What is Letdown in Breastfeeding? Here’s Everything You Need to Know
While breastfeeding is one of the body’s most natural responses, there are still unfamiliar intricacies that you may be unaware of at the start of your journey.
Letdown, for example, is a physiological process that plays a major role in your ability to feed your baby efficiently. A slow vs fast letdown in breastfeeding might be the reason your baby is feeding longer or cluster feeding. An overactive letdown, on the other hand, could be the reason you have a large freezer stockpile of breast milk for bottles.

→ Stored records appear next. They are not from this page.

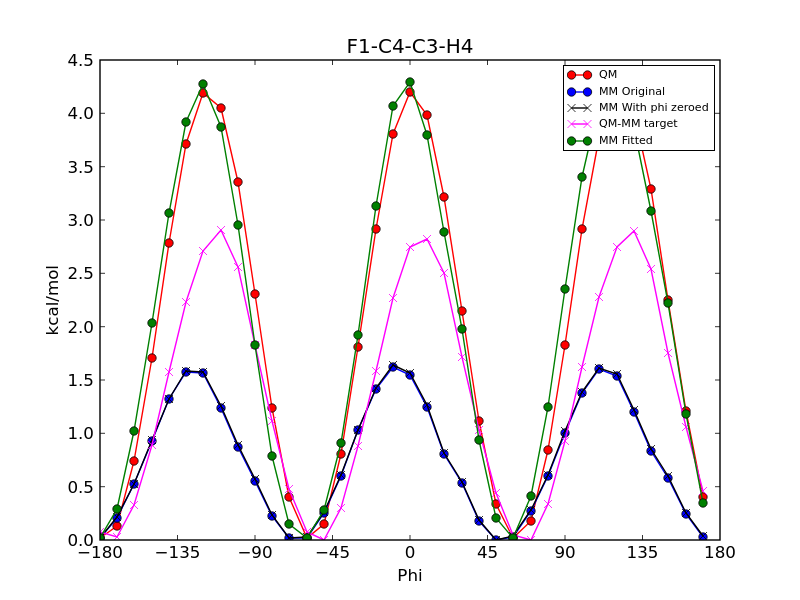
<!DOCTYPE html>
<html lang="en">
<head>
<meta charset="utf-8">
<title>F1-C4-C3-H4</title>
<style>
:root {
  --paper: #fff;
  --ink: #000;
  --qm: #f00;
  --mm-original: #00f;
  --mm-zeroed: #000;
  --target: #f0f;
  --fitted: #008000;
}
* { box-sizing: border-box; margin: 0; padding: 0; }
body { width: 800px; height: 600px; overflow: hidden; background: var(--paper); }
.chart {
  position: relative;
  display: grid;
  grid-template: 60px 480px 60px / 100px 620px 80px;
  width: 800px;
  height: 600px;
  color: var(--ink);
  font: 16.7px/20px "DejaVu Sans", sans-serif;
}
.plot { position: absolute; inset: 0; }
.title { grid-area: 1 / 2; align-self: end; padding-bottom: 2px; font-size: 20px; font-weight: 400; line-height: 24px; text-align: center; }
.y-axis { grid-area: 2 / 1; display: flex; justify-content: space-between; margin: -10px 0; padding: 0 6px 0 42px; }
.y-label { align-self: center; writing-mode: vertical-rl; transform: rotate(180deg); }
.y-ticks { display: flex; flex-direction: column; justify-content: space-between; list-style: none; text-align: right; }
.x-axis { grid-area: 3 / 2; margin: 0 -30px; padding-top: 2px; text-align: center; }
.x-ticks { display: flex; justify-content: space-between; list-style: none; }
.x-ticks li { width: 60px; }
.x-label { padding-top: 3px; }
.legend {
  position: absolute;
  left: 563px;
  top: 65px;
  display: flex;
  flex-direction: column;
  justify-content: space-around;
  width: 152px;
  height: 86px;
  padding: 1px;
  border: 1.4px solid var(--ink);
  background: var(--paper);
  list-style: none;
  font-size: 11.1px;
  line-height: 16px;
  white-space: nowrap;
}
.legend li { display: flex; align-items: center; gap: 5px; }
.series { fill: none; stroke-width: 1.4; }
.qm { stroke: var(--qm); marker: url(#dot-qm); }
.mm-original { stroke: var(--mm-original); marker: url(#dot-original); }
.mm-zeroed { stroke: var(--mm-zeroed); marker: url(#cross-zeroed); }
.target { stroke: var(--target); marker: url(#cross-target); }
.fitted { stroke: var(--fitted); marker: url(#dot-fitted); }
.dot { stroke: var(--ink); stroke-width: .8; }
.cross { fill: none; stroke-width: .8; }
.frame { fill: none; stroke: var(--ink); stroke-width: 1.4; }
.ticks { stroke: var(--ink); stroke-width: .8; }
</style>
</head>
<body>
<main class="chart">
  <svg class="plot" width="800" height="600" viewBox="0 0 800 600" role="img" aria-label="Energy in kcal/mol against Phi for five series">
    <defs>
      <marker id="dot-qm" markerUnits="userSpaceOnUse" markerWidth="10" markerHeight="10" refX="5" refY="5"><circle class="dot" cx="5" cy="5" r="4.2" fill="var(--qm)"/></marker>
      <marker id="dot-original" markerUnits="userSpaceOnUse" markerWidth="10" markerHeight="10" refX="5" refY="5"><circle class="dot" cx="5" cy="5" r="4.2" fill="var(--mm-original)"/></marker>
      <marker id="dot-fitted" markerUnits="userSpaceOnUse" markerWidth="10" markerHeight="10" refX="5" refY="5"><circle class="dot" cx="5" cy="5" r="4.2" fill="var(--fitted)"/></marker>
      <marker id="cross-zeroed" markerUnits="userSpaceOnUse" markerWidth="10" markerHeight="10" refX="5" refY="5"><path class="cross" stroke="var(--mm-zeroed)" d="M1 1L9 9M9 1L1 9"/></marker>
      <marker id="cross-target" markerUnits="userSpaceOnUse" markerWidth="10" markerHeight="10" refX="5" refY="5"><path class="cross" stroke="var(--target)" d="M1 1L9 9M9 1L1 9"/></marker>
      <clipPath id="plot-area"><rect x="100" y="60" width="620" height="480"/></clipPath>
      <path id="x-tick" d="M0 540v-5M0 60v5"/>
      <path id="y-tick" d="M100 0h5M720 0h-5"/>
    </defs>
    <g clip-path="url(#plot-area)">
      <polyline class="series qm" points="100,538 117,526 134,461 152,358 169,243 186,144 203,93 221,108 238,182 255,294 272,408 289,497 307,538 324,524 341,454 358,347 376,229 393,134 410,92 427,115 444,197 462,311 479,421 496,504 513,538 531,521 548,450 565,345 582,229 599,138 617,92 634,112 651,189 668,300 686,411 703,497"/>
      <polyline class="series mm-original" points="100,538 117,518 134,484 152,441 169,399 186,372 203,373 221,408 238,447 255,481 272,516 289,538 307,538 324,513 341,476 358,430 376,389 393,367 410,375 427,407 444,454 462,483 479,521 496,540 513,537 531,511 548,476 565,433 582,393 599,369 617,376 634,412 651,451 668,478 686,514 703,537"/>
      <polyline class="series mm-zeroed" points="100,538 117,517 134,484 152,440 169,399 186,371 203,372 221,406 238,445 255,479 272,515 289,538 307,537 324,512 341,475 358,430 376,388 393,365 410,373 427,405 444,453 462,482 479,520 496,540 513,536 531,510 548,475 565,431 582,392 599,368 617,374 634,410 651,449 668,476 686,513 703,536"/>
      <polyline class="series target" points="100,532 117,537 134,505 152,445 169,372 186,302 203,251 221,230 238,267 255,345 272,421 289,489 307,532 324,540 341,508 358,446 376,371 393,298 410,247 427,239 444,273 462,357 479,430 496,493 513,535 531,540 548,504 565,441 582,367 599,297 617,247 634,231 651,269 668,353 686,427 703,491"/>
      <polyline class="series fitted" points="100,538 117,509 134,431 152,323 169,213 186,122 203,84 221,127 238,225 255,345 272,456 289,524 307,538 324,510 341,443 358,335 376,206 393,106 410,82 427,135 444,232 462,329 479,440 496,518 513,538 531,496 548,407 565,289 582,177 599,103 617,82 634,128 651,211 668,303 686,414 703,503"/>
    </g>
    <rect class="frame" x="100" y="60" width="620" height="480"/>
    <g class="ticks">
      <use href="#x-tick" x="177.5"/><use href="#x-tick" x="255"/><use href="#x-tick" x="332.5"/><use href="#x-tick" x="410"/><use href="#x-tick" x="487.5"/><use href="#x-tick" x="565"/><use href="#x-tick" x="642.5"/>
      <use href="#y-tick" y="486.7"/><use href="#y-tick" y="433.3"/><use href="#y-tick" y="380"/><use href="#y-tick" y="326.7"/><use href="#y-tick" y="273.3"/><use href="#y-tick" y="220"/><use href="#y-tick" y="166.7"/><use href="#y-tick" y="113.3"/>
    </g>
  </svg>

  <h1 class="title">F1-C4-C3-H4</h1>

  <div class="y-axis">
    <p class="y-label">kcal/mol</p>
    <ul class="y-ticks">
      <li>4.5</li><li>4.0</li><li>3.5</li><li>3.0</li><li>2.5</li><li>2.0</li><li>1.5</li><li>1.0</li><li>0.5</li><li>0.0</li>
    </ul>
  </div>

  <div class="x-axis">
    <ul class="x-ticks">
      <li>−180</li><li>−135</li><li>−90</li><li>−45</li><li>0</li><li>45</li><li>90</li><li>135</li><li>180</li>
    </ul>
    <p class="x-label">Phi</p>
  </div>

  <ul class="legend">
    <li><svg width="29" height="10" aria-hidden="true"><line class="series qm" x1="6.5" y1="5" x2="22.5" y2="5"/></svg>QM</li>
    <li><svg width="29" height="10" aria-hidden="true"><line class="series mm-original" x1="6.5" y1="5" x2="22.5" y2="5"/></svg>MM Original</li>
    <li><svg width="29" height="10" aria-hidden="true"><line class="series mm-zeroed" x1="6.5" y1="5" x2="22.5" y2="5"/></svg>MM With phi zeroed</li>
    <li><svg width="29" height="10" aria-hidden="true"><line class="series target" x1="6.5" y1="5" x2="22.5" y2="5"/></svg>QM-MM target</li>
    <li><svg width="29" height="10" aria-hidden="true"><line class="series fitted" x1="6.5" y1="5" x2="22.5" y2="5"/></svg>MM Fitted</li>
  </ul>
</main>
</body>
</html>
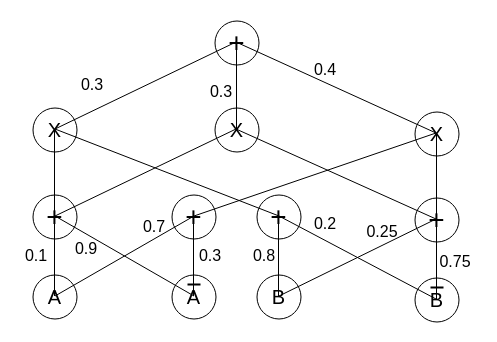
<!DOCTYPE html>
<html lang="en">
<head>
<meta charset="utf-8">
<title>Sum-product network</title>
<style>
  :root { --ink: #000; --paper: #fff; }
  * { box-sizing: border-box; }
  body { margin: 0; overflow: hidden; background: var(--paper); }
  .network {
    position: relative;
    width: 497px;
    height: 342px;
    overflow: hidden;
    background: var(--paper);
    color: var(--ink);
    font-family: "Liberation Sans", Arial, sans-serif;
  }
  .edges { position: absolute; inset: 0; stroke: var(--ink); stroke-width: 1; }
  .node, .weight {
    position: absolute;
    left: var(--x);
    top: var(--y);
    transform: translate(-50%, -50%);
    white-space: nowrap;
  }
  .node {
    display: flex;
    align-items: center;
    justify-content: center;
    width: 45px;
    height: 45px;
    border: 1px solid var(--ink);
    border-radius: 50%;
    font-size: 20px;
    line-height: 1;
  }
  .sum { font-size: 28px; }
  .negated::before {
    content: "";
    position: absolute;
    left: 15px;
    top: 8px;
    width: 13px;
    height: 2px;
    background: var(--ink);
  }
  .weight { font-size: 16px; line-height: 18px; }
</style>
</head>
<body>
<main class="network">
  <svg class="edges" width="497" height="342" viewBox="0 0 497 342" aria-hidden="true">
    <g class="root-to-products">
      <line x1="236" y1="42" x2="55" y2="129"/>
      <line x1="236.5" y1="42" x2="236.5" y2="129"/>
      <line x1="236" y1="42" x2="436" y2="133"/>
    </g>
    <g class="products-to-sums">
      <line x1="54.5" y1="129" x2="54.5" y2="216"/>
      <line x1="55" y1="129" x2="279" y2="216"/>
      <line x1="236" y1="129" x2="55" y2="216"/>
      <line x1="236" y1="129" x2="436" y2="219"/>
      <line x1="436" y1="133" x2="194" y2="216"/>
      <line x1="436.5" y1="133" x2="436.5" y2="219"/>
    </g>
    <g class="sums-to-leaves">
      <line x1="54.5" y1="216" x2="54.5" y2="296"/>
      <line x1="55" y1="216" x2="194" y2="296"/>
      <line x1="194" y1="216" x2="55" y2="296"/>
      <line x1="193.5" y1="216" x2="193.5" y2="296"/>
      <line x1="278.5" y1="216" x2="278.5" y2="296"/>
      <line x1="279" y1="216" x2="436" y2="299"/>
      <line x1="436" y1="219" x2="279" y2="296"/>
      <line x1="436.5" y1="219" x2="436.5" y2="299"/>
    </g>
  </svg>

  <div class="node sum" style="--x:236.5px;--y:42.5px">+</div>

  <div class="node product" style="--x:54.5px;--y:129.5px">X</div>
  <div class="node product" style="--x:236.5px;--y:129.5px">X</div>
  <div class="node product" style="--x:436.5px;--y:133.5px">X</div>

  <div class="node sum" style="--x:54.5px;--y:216.5px">+</div>
  <div class="node sum" style="--x:193.5px;--y:216.5px">+</div>
  <div class="node sum" style="--x:278.5px;--y:216.5px">+</div>
  <div class="node sum" style="--x:436.5px;--y:219.5px">+</div>

  <div class="node leaf" style="--x:54.5px;--y:296.5px">A</div>
  <div class="node leaf negated" style="--x:193.5px;--y:296.5px" aria-label="not A">A</div>
  <div class="node leaf" style="--x:278.5px;--y:296.5px">B</div>
  <div class="node leaf negated" style="--x:436.5px;--y:299.5px" aria-label="not B">B</div>

  <span class="weight" style="--x:92px;--y:85px">0.3</span>
  <span class="weight" style="--x:221px;--y:92px">0.3</span>
  <span class="weight" style="--x:325px;--y:70px">0.4</span>
  <span class="weight" style="--x:36px;--y:256px">0.1</span>
  <span class="weight" style="--x:86px;--y:249px">0.9</span>
  <span class="weight" style="--x:154px;--y:227px">0.7</span>
  <span class="weight" style="--x:210px;--y:256px">0.3</span>
  <span class="weight" style="--x:264px;--y:256px">0.8</span>
  <span class="weight" style="--x:325px;--y:224px">0.2</span>
  <span class="weight" style="--x:382px;--y:232px">0.25</span>
  <span class="weight" style="--x:455px;--y:262px">0.75</span>
</main>
</body>
</html>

The truth about letdown is that the flow of milk from one mother’s breast to her baby’s mouth is different for everyone. By better understanding letdown in the early stages of breastfeeding and beyond, you can make the proper adjustments and set your little one (and yourself) up for success.
Understanding the Letdown Reflex
At its core, letdown is all about your body understanding that it’s time to feed your baby.
Letdown refers to the release of breast milk from the milk ducts into baby’s mouth. The act of breastfeeding begins when baby is latched to the breast, but the letdown reflex in breastfeeding defines the release of breast milk from the milk ducts into baby’s mouth.
This can also be referred to as milk-ejection reflex (MER). When baby starts to suck, nerves are activated that encourage the brain to release prolactin and oxytocin. This leads to the let down reflex, producing and releasing milk to satisfy the baby.
When Does Letdown Occur?
Generally, letdown happens about two minutes after baby is properly latched and consistently sucking on the breast. But letdown might happen even earlier than that. Letdown is your body understanding that it’s time for baby to eat.
In this way, some mothers may have milk letdown while a baby is crying. It’s the body’s intuitive response to a hungry little one, and serves as a natural factor of the undeniable bond between mother and baby.
How Do I Know It’s Working?
It’s important to remember, however, the letdown isn’t always easy to confirm, and it can sometimes be hard to tell by glance if baby is actually getting any milk. The good news is that letdown occurs multiple times during a single breastfeeding session, ensuring that the baby receives an adequate amount of milk.
Sensation may play a role in your ability to determine if your baby is in fact feeding. But what does let down feel like in breastfeeding? The truth is that it’s different for everyone. Some women feel a warm or tingling sensation, while other mothers can’t feel the flow of milk at all.
If you’re wondering if you’ve triggered the let down reflex in breastfeeding, but you can’t tell by the feeling, pay attention to your baby’s swallowing patterns. If you notice a steady swallowing motion, or can hear your baby swallowing, you’ve had a successful breastfeeding session. If you notice your baby struggling to feed, or you’re concerned about your letdown, get in touch with your women’s health professional or a lactation consultant.
Factors that Impact Letdown
A slow flow of breast milk can make any mother worry, especially with a growing baby to nourish. If you’ve noticed that your milk doesn’t flow easily, there are a number of factors that could be getting in the way, such as:
- Improper latching. Baby’s position on your breast makes a big difference in letdown.
- Stress. Feeling overwhelmed can keep the body from working properly, ultimately impacting your breastfeeding sessions.
- Body temperature. Your baby might be less inclined to get close to your body if it’s cold.
- Poor habits. Drinking alcohol inhibits the release of oxytocin which plays an important role in the letdown reflex.
An evaluation of these factors can help you take the next best step toward simplified feeding sessions.
Tips for Encouraging Letdown
In need of tips on how to increase letdown in breastfeeding? There are various lifestyle factors that you can change to encourage a forceful letdown and ensure your baby gets enough milk in each feeding session. Here are a few tips you can do right now that can make a difference in your letdown:
- Take your time. Relax and cuddle with your baby to get them ready for a feeding session. This is a simple way to stimulate both of your senses, and maybe get the letdown moving before breastfeeding begins.
- Try a warm shower. Get your body ready for breastfeeding by regulating your temperature. Massaging your breasts can also help, encouraging milk flow.
- Make time to relax. If stress is a big worry, try to take some time to decompress. Whether it’s a 30-minute walk around the neighborhood or a yoga session in the morning, finding ways to relax on your own can benefit both you and baby.
- Quit the bad habits. Drinking excessive amounts of alcohol and caffeine can hinder your ability to produce milk. Reducing alcohol and caffeine consumption can be a smart move, as treating your body well will also impact the baby.
Celebrating the Breastfeeding Journey for a Lifetime
Breastfeeding takes strength, courage, determination, and patience from both you and your baby, and once you reach the end of this journey together, it’s worth celebrating. Hold your breastfeeding journey dear to your heart and take it with you wherever you go with a piece of our unique breastmilk jewelry.
Shop the full collection at KeepsakeMom today!